"...let it marinate...like a roast on an autumn day..."
When I first write something, it is into my word processor. I admit that I do edit as I go. It's not from some deep philosophical writing process that I do this. It's mostly because I can't stand to leave something unclear or gramamatically incorrect. That said, I do not stop to analyze or even reread everything I write. I simply fix what I notice during this first draft and move on. Each day, I add to the manuscript. I don't reread what I wrote the day before unless I can't remember where I am. Even then, I just read the preceding paragraph or two.
When I reach the end, I have found that the piece needs to marinate. Seriously. It needs to sit there in it's juices like a roast on an autumn day. But in this case, the days may turn into weeks, months or occasionally years. But if I've waited years, I just figure it wasn't the manuscripts "time." More often it is 10 to 14 days. I force (yes I mean force) myself NOT to look at it. Not even a peek. In fact, I start on something else. I start something that is the polar opposite in some way. I might switch from adult novel to children's picture book. I might change from book to article. Whatever the case, I do something that will take my attention away entirely from the piece.

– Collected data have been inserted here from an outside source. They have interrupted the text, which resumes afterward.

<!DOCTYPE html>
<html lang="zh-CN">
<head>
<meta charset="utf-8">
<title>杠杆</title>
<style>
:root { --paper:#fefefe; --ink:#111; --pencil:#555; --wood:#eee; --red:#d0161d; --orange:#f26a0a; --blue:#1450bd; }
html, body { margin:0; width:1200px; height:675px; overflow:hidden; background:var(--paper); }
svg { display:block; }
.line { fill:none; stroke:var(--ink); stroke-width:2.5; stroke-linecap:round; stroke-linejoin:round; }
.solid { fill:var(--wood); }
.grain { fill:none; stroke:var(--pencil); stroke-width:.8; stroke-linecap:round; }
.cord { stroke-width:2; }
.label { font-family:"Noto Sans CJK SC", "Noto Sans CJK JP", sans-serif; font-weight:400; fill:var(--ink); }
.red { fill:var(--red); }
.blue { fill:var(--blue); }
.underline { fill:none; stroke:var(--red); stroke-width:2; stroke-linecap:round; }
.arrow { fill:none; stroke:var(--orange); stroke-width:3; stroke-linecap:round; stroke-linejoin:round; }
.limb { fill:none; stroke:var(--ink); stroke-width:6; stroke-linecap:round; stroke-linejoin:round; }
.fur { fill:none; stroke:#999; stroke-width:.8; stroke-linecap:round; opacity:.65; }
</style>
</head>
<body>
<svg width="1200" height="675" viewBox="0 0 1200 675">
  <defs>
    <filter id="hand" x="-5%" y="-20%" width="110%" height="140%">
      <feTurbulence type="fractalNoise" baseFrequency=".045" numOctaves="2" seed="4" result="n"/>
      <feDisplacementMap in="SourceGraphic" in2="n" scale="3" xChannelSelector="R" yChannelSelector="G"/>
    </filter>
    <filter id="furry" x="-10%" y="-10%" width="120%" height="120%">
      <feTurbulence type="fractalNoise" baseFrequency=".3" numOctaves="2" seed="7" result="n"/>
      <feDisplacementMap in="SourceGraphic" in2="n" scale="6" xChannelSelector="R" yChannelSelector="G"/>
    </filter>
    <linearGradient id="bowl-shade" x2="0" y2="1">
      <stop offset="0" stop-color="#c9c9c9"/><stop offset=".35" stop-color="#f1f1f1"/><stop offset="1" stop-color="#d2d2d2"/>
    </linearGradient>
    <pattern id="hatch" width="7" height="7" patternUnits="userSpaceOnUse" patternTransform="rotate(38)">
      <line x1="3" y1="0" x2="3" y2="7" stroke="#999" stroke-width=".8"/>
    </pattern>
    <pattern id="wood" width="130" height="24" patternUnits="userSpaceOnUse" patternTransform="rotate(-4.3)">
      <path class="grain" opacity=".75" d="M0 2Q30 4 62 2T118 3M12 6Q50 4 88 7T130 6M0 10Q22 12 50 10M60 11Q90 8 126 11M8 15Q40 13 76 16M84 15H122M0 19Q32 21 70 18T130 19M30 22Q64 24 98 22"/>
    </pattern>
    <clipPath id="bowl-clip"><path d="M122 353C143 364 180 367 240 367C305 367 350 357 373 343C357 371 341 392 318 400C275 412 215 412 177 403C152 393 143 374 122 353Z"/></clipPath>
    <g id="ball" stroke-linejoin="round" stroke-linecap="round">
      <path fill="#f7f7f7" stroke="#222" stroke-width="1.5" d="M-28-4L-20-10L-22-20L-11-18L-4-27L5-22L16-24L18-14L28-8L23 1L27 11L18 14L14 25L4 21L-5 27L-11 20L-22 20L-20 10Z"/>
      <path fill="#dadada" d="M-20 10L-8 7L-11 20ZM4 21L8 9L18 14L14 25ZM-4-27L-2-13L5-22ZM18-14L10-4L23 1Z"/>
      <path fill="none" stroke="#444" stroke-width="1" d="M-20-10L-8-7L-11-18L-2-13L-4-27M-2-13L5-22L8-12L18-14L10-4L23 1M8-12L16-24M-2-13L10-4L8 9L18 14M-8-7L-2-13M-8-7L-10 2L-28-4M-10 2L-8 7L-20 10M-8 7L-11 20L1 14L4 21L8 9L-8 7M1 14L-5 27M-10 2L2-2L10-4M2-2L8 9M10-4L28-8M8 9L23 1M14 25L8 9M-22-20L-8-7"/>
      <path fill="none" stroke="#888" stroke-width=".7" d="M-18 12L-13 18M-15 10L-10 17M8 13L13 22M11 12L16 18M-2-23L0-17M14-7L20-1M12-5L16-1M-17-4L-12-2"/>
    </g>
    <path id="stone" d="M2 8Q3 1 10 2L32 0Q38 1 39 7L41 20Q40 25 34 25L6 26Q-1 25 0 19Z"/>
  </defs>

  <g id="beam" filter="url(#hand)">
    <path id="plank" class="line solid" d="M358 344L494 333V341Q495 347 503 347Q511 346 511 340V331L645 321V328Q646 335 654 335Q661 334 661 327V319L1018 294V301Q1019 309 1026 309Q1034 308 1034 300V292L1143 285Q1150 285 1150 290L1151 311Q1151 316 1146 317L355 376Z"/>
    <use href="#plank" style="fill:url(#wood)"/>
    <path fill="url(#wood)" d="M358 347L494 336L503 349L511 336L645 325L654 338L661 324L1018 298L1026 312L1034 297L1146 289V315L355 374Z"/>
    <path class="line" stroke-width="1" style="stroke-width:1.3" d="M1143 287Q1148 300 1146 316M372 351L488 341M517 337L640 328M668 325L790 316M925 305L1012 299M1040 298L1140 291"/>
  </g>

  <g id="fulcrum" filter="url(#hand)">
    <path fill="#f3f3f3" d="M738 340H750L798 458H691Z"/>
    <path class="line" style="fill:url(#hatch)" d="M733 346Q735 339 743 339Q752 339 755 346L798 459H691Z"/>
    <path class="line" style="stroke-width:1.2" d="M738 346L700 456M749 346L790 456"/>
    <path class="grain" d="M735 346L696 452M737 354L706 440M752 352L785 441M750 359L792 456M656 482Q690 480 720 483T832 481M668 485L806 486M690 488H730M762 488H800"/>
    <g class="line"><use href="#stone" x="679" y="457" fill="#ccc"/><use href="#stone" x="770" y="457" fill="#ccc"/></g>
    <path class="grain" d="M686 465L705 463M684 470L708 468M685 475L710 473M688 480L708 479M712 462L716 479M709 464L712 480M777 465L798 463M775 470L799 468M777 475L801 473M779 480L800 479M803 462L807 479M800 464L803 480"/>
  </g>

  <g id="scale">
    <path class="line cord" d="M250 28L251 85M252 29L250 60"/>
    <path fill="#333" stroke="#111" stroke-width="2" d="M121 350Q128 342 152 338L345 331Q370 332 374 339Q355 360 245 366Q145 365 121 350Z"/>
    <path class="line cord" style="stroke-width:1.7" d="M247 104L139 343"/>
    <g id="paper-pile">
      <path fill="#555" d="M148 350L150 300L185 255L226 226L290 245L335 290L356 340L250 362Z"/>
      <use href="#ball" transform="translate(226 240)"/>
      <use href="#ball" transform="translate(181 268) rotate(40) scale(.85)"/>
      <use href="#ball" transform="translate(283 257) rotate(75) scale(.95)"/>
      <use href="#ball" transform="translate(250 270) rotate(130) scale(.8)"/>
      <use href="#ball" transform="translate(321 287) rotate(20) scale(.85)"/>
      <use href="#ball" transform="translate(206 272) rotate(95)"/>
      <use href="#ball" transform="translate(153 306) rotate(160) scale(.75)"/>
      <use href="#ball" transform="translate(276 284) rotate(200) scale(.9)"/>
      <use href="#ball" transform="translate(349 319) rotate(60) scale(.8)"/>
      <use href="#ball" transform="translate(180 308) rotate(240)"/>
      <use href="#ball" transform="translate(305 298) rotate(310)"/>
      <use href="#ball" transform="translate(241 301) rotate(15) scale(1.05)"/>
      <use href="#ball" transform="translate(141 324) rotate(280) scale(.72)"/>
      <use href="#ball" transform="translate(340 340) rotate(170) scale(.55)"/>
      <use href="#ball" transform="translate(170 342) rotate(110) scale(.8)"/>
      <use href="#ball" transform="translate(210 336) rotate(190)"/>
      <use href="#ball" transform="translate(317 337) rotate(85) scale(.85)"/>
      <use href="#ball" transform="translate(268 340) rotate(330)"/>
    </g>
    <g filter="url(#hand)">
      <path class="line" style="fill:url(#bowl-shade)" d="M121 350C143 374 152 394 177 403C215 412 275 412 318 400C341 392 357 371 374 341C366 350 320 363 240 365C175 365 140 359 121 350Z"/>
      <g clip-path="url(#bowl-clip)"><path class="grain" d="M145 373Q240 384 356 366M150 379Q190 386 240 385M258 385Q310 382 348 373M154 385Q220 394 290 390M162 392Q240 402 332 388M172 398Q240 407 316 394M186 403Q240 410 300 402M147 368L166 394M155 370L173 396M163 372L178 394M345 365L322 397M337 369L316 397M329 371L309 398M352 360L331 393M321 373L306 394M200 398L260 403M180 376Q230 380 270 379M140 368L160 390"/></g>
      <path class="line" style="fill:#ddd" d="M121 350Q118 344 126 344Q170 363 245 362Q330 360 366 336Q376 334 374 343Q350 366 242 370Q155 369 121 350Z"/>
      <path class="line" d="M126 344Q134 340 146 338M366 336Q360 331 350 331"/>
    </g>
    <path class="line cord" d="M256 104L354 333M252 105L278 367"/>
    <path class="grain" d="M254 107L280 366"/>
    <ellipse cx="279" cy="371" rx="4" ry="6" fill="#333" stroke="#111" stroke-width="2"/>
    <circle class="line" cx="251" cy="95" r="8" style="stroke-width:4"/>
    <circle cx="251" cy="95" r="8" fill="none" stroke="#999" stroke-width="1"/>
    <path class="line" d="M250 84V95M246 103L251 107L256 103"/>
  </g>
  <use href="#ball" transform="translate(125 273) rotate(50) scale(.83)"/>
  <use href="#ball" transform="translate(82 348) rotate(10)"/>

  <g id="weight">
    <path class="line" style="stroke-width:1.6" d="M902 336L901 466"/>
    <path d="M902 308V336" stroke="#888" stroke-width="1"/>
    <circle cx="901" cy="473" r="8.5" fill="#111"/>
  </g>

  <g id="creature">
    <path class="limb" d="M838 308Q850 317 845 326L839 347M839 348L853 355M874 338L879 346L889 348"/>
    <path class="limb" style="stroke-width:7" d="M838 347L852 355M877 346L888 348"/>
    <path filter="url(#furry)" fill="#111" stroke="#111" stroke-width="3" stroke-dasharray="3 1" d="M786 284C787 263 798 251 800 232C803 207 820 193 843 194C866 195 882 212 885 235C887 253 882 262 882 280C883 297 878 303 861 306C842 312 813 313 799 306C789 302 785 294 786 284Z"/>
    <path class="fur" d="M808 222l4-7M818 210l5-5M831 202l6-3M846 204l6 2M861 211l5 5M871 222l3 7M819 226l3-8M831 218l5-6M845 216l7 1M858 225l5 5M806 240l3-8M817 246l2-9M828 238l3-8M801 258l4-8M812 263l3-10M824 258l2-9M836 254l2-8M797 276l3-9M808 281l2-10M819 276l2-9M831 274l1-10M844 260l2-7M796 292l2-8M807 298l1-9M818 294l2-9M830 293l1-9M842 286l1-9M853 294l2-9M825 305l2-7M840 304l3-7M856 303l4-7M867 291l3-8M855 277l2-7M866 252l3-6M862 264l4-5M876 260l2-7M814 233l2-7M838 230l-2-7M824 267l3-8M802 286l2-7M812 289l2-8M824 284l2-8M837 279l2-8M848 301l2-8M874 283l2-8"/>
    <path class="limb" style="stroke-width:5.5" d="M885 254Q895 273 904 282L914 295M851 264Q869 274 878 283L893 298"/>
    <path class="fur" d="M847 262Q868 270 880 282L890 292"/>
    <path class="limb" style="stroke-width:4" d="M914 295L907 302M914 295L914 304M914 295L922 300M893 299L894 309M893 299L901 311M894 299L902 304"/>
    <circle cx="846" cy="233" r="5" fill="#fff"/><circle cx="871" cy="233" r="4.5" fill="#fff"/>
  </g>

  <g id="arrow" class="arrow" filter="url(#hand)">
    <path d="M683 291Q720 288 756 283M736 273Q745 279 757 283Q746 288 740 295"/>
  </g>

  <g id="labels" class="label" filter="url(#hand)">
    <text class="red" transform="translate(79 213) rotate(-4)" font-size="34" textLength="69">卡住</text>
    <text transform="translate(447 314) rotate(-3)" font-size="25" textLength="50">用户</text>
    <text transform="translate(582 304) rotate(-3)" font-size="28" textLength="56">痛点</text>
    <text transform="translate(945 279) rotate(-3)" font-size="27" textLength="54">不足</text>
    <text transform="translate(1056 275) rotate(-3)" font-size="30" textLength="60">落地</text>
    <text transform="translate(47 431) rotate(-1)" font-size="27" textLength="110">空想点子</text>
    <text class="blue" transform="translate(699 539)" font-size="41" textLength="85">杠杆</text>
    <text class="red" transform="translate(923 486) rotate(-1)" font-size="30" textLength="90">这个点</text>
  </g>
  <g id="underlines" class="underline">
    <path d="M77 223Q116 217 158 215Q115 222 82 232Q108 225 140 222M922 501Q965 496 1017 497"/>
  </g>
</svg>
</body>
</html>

Upon returning to it, one of two things happens. I'll tell you which one is more often the case, at the end of this post. So, say two-weeks has passed. I now open the manuscript begin reading it from the title page. When I reach the page that has the proverbial "the end" typed at the bottom, I either think;
1. "Wow! This is great! Did I really write this? This is far better than I was thinking it was. I am a good writer afterall. I was born to write. Why wasn't I discovered years ago? Why am I not famous and popular and a guest on Oprah every other week?"
2. I read it and think, "Why in the world did I write this? Did I really spend that much time on this. This stinks to high heaven. No, I stink to high heaven. I've wasted my time and I can never get it back. I could have been learning to sky-dive or running for president of the United States. Where's the nearest bonfire?
So, did you guess which one happens more often than not? Oh, I want to hold you in suspense...but I won't. More often than not, it's #1 that happens. Really! Well, except for the famous and Oprah guest thing. Really, having time away from the project helps me to see it with new eyes. And my overall impression is usually (not always) that I'm a darned good writer. I know that we women aren't supposed to say wonderful things like that about ourselves, but what if it's true? So there, I said it.
Of course, the "new eyes" part of it also means that I now see mistakes glaring at me. I see where things don't make sense. I see grammar mistakes that jump out and accost me. And I see that lots and lots of work is in my future. Lots of work.
So, that has been the process for my current book, BREAKING THE CODE, too. There are four or five edits to go. More on those next time. So, what's your first-draft process? Do share!